Activist Tool Kit



  • Have one-on-one conversations with people around the state, reaching out to new people of all backgrounds (income, race/ethnicity, rural/urban/suburban, age, etc.)

  • Ask people to share personal experiences related to our health care crisis, which can inspire them to take action

  • Expand our list of supporters for future follow-up and leadership development

  • Develop organizers’ skills and confidence in doing outreach and delivering the message of healthcare is a human right, and develop activist relationships in teams

  • Collect leads for health care crisis stories that could be shared in public

  • Compile data and stories in a report to use in advocacy


  1. Form survey teams of up to five people, with one team leader. Your chapter or organization's delegate to the HCAO coalition should keep an updated list of team leaders, with their contact information.

  2. Teams set goals and make plans. Ideally, this is in a face to face meeting, to develop team relationships. Team members can reach out to people independently, or they can work together (such as at events), as they prefer. But setting a goal ahead of time and reporting back afterward is key to supporting each other and reaching goals.

  3. Prepare your materials before heading out. Make sure to have plenty of surveys, and flyers related to your next meeting or event.

  4. Collect surveys according to your plan. (See “Things to keep in mind when collecting surveys” below.) Afterward give participants a flyer.

  5. Within a few days (ideally one week maximum) of collecting surveys, report the results to the team leader, assessing respondents' issues and interest, and make a follow-up plan.  For example, if in one weekend your team surveys ten people, but only five of them provided contact information, and only two of those were enthusiastic, call at least those two to invite to your next meeting or event.

  6. Also within a few days, ensure that the survey data is turned in to HCAO office.


  1. MAKE SURE you gather their NAMES and ZIP CODES even if they do not give you an address.

  2. Start with people you know, to become comfortable. Then, think about how you can connect with people you don’t know, at public events, through an organization or congregation, at low-cost clinics, etc.

  3. The quality of conversations with people taking the survey is as important as the quantity.

  4. Participants can choose to answer or skip any question. Encourage people to answer as much as possible, since that will make the survey results more effective.
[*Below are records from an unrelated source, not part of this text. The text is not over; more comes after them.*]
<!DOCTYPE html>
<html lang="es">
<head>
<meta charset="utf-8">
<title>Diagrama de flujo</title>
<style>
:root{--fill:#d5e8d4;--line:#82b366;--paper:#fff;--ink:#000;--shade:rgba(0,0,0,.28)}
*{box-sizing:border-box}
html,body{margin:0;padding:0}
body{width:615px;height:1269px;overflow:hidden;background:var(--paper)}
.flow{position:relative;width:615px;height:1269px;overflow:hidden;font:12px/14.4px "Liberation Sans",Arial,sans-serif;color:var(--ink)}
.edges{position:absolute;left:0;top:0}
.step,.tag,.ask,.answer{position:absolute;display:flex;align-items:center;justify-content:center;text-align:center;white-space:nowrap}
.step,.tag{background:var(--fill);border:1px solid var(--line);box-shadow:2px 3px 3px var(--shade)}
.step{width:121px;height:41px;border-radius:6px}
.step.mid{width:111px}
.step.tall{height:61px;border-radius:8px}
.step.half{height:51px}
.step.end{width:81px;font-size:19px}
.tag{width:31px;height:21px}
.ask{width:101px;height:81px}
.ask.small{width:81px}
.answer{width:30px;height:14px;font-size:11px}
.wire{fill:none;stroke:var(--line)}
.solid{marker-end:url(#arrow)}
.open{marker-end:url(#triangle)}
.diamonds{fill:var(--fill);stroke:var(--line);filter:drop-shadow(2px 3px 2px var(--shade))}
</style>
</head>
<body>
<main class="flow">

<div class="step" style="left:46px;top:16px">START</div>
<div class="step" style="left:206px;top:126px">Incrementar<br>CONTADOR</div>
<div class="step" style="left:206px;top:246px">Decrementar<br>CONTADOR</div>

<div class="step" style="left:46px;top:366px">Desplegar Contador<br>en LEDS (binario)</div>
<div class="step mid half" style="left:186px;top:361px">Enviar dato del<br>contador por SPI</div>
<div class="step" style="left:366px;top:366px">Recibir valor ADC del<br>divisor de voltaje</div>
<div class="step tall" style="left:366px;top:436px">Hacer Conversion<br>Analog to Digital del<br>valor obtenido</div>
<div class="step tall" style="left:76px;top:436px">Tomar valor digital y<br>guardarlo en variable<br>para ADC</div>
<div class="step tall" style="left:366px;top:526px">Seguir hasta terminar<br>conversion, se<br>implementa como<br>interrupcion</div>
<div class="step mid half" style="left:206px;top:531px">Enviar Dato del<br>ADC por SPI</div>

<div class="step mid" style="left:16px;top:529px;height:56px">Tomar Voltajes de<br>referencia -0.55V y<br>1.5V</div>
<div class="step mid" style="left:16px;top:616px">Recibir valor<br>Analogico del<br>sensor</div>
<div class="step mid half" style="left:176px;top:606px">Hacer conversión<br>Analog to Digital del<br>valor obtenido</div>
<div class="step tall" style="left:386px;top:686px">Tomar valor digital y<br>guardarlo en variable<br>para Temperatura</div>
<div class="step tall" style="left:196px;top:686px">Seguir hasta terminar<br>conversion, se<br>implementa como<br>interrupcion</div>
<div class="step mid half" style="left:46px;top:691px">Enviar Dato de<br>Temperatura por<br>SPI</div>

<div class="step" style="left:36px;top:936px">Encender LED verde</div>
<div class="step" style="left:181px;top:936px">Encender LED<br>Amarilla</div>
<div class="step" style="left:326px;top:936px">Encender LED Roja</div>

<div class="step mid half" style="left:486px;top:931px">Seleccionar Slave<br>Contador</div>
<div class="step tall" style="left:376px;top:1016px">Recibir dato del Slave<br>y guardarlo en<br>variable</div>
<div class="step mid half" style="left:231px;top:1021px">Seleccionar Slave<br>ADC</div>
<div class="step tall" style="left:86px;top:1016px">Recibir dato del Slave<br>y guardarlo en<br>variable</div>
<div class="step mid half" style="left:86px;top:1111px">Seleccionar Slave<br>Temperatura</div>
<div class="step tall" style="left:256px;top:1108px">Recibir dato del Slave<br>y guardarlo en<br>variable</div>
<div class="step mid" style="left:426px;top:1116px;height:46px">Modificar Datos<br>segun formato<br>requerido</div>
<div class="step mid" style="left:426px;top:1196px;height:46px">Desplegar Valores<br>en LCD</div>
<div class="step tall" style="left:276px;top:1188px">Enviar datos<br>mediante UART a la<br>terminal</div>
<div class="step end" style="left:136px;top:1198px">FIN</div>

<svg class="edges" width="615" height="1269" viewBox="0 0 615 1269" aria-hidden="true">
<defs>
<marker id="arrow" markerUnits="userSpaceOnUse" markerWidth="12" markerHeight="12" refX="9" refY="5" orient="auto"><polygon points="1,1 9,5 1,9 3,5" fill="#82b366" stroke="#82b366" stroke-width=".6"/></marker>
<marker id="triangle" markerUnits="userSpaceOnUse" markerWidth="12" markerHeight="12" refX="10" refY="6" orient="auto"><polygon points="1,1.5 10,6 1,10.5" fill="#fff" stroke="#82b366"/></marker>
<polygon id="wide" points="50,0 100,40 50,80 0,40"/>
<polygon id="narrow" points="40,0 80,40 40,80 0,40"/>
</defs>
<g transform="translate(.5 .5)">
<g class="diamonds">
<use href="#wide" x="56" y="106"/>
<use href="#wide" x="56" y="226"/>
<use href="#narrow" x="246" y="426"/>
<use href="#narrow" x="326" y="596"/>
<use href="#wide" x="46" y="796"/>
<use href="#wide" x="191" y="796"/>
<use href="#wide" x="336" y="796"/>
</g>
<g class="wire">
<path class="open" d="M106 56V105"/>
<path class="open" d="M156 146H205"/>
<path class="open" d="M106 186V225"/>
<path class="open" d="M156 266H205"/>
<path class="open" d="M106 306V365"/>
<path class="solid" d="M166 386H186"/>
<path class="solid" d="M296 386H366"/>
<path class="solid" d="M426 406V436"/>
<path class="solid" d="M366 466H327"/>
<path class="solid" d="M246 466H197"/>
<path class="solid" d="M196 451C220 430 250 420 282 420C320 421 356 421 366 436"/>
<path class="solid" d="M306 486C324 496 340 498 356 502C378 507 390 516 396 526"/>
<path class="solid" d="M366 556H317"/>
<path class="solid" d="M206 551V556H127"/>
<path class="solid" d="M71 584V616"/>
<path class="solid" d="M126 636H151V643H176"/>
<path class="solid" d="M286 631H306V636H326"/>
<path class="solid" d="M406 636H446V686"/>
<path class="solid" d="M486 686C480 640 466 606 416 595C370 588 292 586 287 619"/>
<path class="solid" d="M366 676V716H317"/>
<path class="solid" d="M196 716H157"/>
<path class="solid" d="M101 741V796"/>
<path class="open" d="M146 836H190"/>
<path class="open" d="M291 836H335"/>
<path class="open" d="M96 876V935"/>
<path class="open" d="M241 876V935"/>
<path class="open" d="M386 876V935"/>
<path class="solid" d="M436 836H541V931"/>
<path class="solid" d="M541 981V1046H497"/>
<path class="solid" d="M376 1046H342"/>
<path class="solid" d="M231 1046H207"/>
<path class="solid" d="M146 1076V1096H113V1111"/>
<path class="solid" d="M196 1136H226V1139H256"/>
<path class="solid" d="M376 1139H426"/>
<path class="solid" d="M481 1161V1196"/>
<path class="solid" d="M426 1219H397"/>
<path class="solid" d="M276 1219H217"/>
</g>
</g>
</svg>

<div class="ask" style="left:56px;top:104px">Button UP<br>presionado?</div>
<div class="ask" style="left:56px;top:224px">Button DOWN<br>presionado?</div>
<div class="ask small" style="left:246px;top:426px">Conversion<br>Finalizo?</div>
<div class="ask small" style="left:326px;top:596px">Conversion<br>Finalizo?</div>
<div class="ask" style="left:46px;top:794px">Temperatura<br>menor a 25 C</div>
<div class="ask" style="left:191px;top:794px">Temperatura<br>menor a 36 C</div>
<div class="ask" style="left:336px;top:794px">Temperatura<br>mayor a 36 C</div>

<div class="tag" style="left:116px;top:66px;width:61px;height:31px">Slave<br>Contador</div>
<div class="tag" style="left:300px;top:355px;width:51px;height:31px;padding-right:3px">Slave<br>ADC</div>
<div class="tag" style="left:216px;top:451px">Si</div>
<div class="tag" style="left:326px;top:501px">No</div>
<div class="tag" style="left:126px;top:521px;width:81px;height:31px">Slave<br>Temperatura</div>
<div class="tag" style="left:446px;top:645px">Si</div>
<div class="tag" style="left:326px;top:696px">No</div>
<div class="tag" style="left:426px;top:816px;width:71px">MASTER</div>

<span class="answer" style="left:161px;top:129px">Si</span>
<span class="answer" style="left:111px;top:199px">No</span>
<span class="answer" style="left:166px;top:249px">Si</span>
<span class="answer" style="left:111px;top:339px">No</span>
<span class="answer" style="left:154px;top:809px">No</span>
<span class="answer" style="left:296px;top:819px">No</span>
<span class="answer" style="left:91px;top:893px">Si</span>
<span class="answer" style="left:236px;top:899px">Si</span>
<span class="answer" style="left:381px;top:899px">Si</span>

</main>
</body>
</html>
Let participants know their stories and experiences matter.

  5. Ask each person for their contact information so we can follow up with them afterward. Even if they decline, ask for their zip code, which will help us share survey data with legislators and media from the same area.

  6. After completing the survey, continue the conversation based on your assessment of the people’s level of interest. Ask if they have questions, ask what they think. Offer to follow up if you don’t know an answer. Above all, listen. When people talk, the conversation becomes theirs. Say more about your group’s work for Health Care for All, and how they can get involved.